They are only halfway through the games, but New Zealand's Special Olympians have already claimed a haul of medals in China.
The 49-member team had won 17 medals by yesterday afternoon - five golds, six silvers and six bronzes.
They had also achieved 12 personal bests and collected 11 ribbons for fourth to seventh place-getters.
More than 7000 athletes from around the world are competing in the four-yearly Special Olympics World Summer Games in Shanghai.
The games are the largest sporting event in the world this year, dwarfing both the Rugby World Cup and the America's Cup.
Palmerston North swimmer Jordan Wilson, 29, was the first Kiwi to claim gold, winning the 100 metres backstroke. He was "very excited" by the win.
"I just kept on going, kept on going until the end."
Mr Wilson has only 10 per cent vision in one eye and no vision in the other.
One of his coaches, Helen Johnson, said he had been training for about 18 months. "Jordan has been working extremely hard. A few months ago, we didn't think he could see the flags (in the pool). But he can."
His goggles had prescription lenses.
Mr Wilson, who is competing in his first world games, said he was enjoying Shanghai.
"It's a wonderful place."
But the food and limited exercise opportunities have proved a trap for some athletes.
Palmerston North power-lifter Laura Burmeister had to go on a short-term diet after she was found to be 1.5 kilograms too heavy for her weight category, meaning she would have had to compete against bigger women in the next category up.
Delegation head Sue Kysow said team management had asked the hotel to provide simple, non-fried food for her.
She had lost 2kg within two days, in time to compete in her intended weight class on Saturday.
She ended up winning two silvers and two bronzes.
The games competition started last Wednesday and will run till Thursday.
Kiwi athletes are competing in swimming, athletics, basketball, bocce (similar to petanque), ten-pin bowling, equestrian, gymnastics, golf and power-lifting.
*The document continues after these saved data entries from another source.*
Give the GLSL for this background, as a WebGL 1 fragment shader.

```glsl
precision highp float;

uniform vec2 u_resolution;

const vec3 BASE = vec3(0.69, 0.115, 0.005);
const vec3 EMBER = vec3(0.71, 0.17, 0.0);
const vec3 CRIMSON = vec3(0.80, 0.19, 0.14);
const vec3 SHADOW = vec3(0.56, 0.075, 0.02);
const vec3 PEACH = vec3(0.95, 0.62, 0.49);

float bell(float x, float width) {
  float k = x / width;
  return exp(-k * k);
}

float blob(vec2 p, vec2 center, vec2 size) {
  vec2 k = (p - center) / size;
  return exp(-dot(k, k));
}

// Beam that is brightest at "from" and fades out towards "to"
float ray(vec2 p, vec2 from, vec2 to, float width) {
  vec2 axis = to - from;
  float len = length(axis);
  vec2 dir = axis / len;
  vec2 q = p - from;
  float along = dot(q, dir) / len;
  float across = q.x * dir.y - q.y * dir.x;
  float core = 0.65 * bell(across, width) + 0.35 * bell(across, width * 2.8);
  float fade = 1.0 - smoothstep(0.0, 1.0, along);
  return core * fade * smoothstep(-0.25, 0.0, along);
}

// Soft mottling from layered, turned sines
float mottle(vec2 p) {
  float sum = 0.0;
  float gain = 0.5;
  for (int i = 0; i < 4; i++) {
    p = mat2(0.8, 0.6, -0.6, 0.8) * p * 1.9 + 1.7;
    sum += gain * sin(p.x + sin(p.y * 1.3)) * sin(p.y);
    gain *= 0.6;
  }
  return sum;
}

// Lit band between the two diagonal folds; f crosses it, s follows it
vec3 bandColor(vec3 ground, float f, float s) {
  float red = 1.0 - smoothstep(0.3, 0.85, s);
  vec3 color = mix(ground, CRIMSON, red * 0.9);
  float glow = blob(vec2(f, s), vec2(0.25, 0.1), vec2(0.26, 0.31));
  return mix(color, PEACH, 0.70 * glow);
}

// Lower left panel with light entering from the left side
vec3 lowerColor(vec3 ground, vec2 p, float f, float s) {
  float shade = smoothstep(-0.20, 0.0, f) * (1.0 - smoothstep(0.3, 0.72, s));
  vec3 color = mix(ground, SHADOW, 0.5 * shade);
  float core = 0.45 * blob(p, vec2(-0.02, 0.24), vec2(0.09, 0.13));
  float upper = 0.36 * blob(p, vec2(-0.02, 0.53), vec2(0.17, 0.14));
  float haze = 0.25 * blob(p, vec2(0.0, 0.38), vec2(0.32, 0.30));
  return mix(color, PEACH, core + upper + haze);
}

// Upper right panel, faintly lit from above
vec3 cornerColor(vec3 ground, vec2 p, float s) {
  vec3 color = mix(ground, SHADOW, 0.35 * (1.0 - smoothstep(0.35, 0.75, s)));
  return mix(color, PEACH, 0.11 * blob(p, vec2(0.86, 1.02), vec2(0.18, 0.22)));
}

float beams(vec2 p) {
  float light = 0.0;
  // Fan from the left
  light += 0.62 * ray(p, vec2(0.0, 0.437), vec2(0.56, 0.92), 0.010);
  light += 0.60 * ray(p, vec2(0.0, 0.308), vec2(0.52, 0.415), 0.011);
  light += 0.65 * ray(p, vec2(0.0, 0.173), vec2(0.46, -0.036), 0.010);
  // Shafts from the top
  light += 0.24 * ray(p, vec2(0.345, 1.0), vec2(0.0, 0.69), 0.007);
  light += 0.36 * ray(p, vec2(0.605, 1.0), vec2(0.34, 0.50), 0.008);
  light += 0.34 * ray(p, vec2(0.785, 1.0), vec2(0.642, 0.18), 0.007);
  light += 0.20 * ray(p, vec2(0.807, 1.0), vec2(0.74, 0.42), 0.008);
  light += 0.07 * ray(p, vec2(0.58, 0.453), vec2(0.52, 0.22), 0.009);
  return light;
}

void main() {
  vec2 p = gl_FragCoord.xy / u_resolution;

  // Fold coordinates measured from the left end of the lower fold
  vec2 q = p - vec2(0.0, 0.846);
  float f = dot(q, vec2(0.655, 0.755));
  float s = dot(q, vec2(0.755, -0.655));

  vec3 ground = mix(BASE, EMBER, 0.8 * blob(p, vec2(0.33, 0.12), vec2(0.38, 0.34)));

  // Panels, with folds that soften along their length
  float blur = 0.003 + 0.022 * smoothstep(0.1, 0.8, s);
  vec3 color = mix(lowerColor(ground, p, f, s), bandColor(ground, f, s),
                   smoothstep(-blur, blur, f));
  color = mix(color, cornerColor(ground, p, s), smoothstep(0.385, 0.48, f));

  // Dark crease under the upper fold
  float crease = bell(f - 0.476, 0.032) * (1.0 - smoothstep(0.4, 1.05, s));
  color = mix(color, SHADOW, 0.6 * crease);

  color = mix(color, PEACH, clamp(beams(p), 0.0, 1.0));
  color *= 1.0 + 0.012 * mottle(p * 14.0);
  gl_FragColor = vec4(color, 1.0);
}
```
Twenty coaches and three managers have accompanied them. Community fundraising covered most of the $530,000 cost of sending the contingent to the games.
Other Kiwis are taking part as match officials.
- The Dominion Post